=== Begin Enclosure ===

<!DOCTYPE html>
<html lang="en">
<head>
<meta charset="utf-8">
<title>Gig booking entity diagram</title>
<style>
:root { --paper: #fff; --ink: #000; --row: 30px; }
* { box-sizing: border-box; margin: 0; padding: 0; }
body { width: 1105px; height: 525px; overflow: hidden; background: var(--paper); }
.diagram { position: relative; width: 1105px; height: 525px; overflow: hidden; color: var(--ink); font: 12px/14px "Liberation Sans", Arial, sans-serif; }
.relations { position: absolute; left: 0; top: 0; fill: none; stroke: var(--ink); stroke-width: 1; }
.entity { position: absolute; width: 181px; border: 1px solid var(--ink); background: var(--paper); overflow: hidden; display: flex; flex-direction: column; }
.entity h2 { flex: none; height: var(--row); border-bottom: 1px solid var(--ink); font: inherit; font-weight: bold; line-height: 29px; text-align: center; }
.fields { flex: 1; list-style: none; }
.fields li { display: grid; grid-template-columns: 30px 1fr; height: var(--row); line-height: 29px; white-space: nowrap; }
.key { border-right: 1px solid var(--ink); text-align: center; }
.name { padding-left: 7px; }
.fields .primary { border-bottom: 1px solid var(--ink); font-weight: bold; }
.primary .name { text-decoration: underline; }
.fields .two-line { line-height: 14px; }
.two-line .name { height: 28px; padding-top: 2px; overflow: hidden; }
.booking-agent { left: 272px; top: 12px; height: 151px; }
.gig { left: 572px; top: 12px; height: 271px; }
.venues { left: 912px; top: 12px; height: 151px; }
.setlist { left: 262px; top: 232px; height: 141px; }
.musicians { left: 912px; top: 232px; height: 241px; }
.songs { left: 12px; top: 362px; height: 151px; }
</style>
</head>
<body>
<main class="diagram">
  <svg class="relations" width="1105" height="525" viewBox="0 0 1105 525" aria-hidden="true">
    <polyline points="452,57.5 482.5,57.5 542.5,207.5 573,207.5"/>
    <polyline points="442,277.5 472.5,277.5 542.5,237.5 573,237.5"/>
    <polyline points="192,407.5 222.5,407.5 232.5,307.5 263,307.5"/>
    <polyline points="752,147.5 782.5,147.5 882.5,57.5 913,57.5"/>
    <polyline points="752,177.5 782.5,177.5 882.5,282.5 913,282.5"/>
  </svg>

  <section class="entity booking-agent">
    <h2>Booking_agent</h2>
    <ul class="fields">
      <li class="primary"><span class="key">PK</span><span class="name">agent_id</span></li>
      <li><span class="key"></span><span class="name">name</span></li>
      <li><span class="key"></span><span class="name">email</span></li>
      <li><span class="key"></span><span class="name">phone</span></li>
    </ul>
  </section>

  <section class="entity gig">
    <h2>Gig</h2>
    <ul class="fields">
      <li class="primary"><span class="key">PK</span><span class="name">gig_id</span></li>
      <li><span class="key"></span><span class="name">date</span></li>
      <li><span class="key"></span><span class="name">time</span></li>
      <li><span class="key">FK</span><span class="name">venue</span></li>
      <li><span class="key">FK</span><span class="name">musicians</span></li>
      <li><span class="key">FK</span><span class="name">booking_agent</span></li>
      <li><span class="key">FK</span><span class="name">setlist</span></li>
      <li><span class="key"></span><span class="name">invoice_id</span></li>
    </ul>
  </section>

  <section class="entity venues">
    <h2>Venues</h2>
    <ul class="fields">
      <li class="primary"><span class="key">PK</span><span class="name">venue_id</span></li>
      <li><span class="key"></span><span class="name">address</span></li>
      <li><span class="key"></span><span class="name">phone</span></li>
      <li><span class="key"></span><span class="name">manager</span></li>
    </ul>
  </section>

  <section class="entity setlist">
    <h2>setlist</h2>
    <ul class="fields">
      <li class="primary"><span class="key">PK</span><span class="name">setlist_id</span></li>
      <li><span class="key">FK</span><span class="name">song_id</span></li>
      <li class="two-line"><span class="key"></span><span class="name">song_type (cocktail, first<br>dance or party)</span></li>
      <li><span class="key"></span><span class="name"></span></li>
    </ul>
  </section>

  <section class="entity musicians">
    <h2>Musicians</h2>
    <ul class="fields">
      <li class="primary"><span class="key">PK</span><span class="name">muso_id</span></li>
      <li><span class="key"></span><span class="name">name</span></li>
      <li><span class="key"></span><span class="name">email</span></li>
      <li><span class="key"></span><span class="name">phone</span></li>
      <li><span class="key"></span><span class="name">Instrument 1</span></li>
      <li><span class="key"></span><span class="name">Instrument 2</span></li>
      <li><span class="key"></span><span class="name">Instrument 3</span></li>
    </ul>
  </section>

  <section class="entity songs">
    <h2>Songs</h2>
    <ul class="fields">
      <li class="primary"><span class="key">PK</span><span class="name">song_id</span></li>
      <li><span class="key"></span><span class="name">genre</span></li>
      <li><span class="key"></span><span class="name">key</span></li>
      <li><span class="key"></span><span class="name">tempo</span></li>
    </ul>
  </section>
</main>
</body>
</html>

=== End Enclosure ===

- [Task to complete]:
Return all lines in the data that include the word "entity".

- [Written response]:
<title>Gig booking entity diagram</title>
.entity { position: absolute; width: 181px; border: 1px solid var(--ink); background: var(--paper); overflow: hidden; display: flex; flex-direction: column; }
.entity h2 { flex: none; height: var(--row); border-bottom: 1px solid var(--ink); font: inherit; font-weight: bold; line-height: 29px; text-align: center; }
  <section class="entity booking-agent">
  <section class="entity gig">
  <section class="entity venues">
  <section class="entity setlist">
  <section class="entity musicians">
  <section class="entity songs">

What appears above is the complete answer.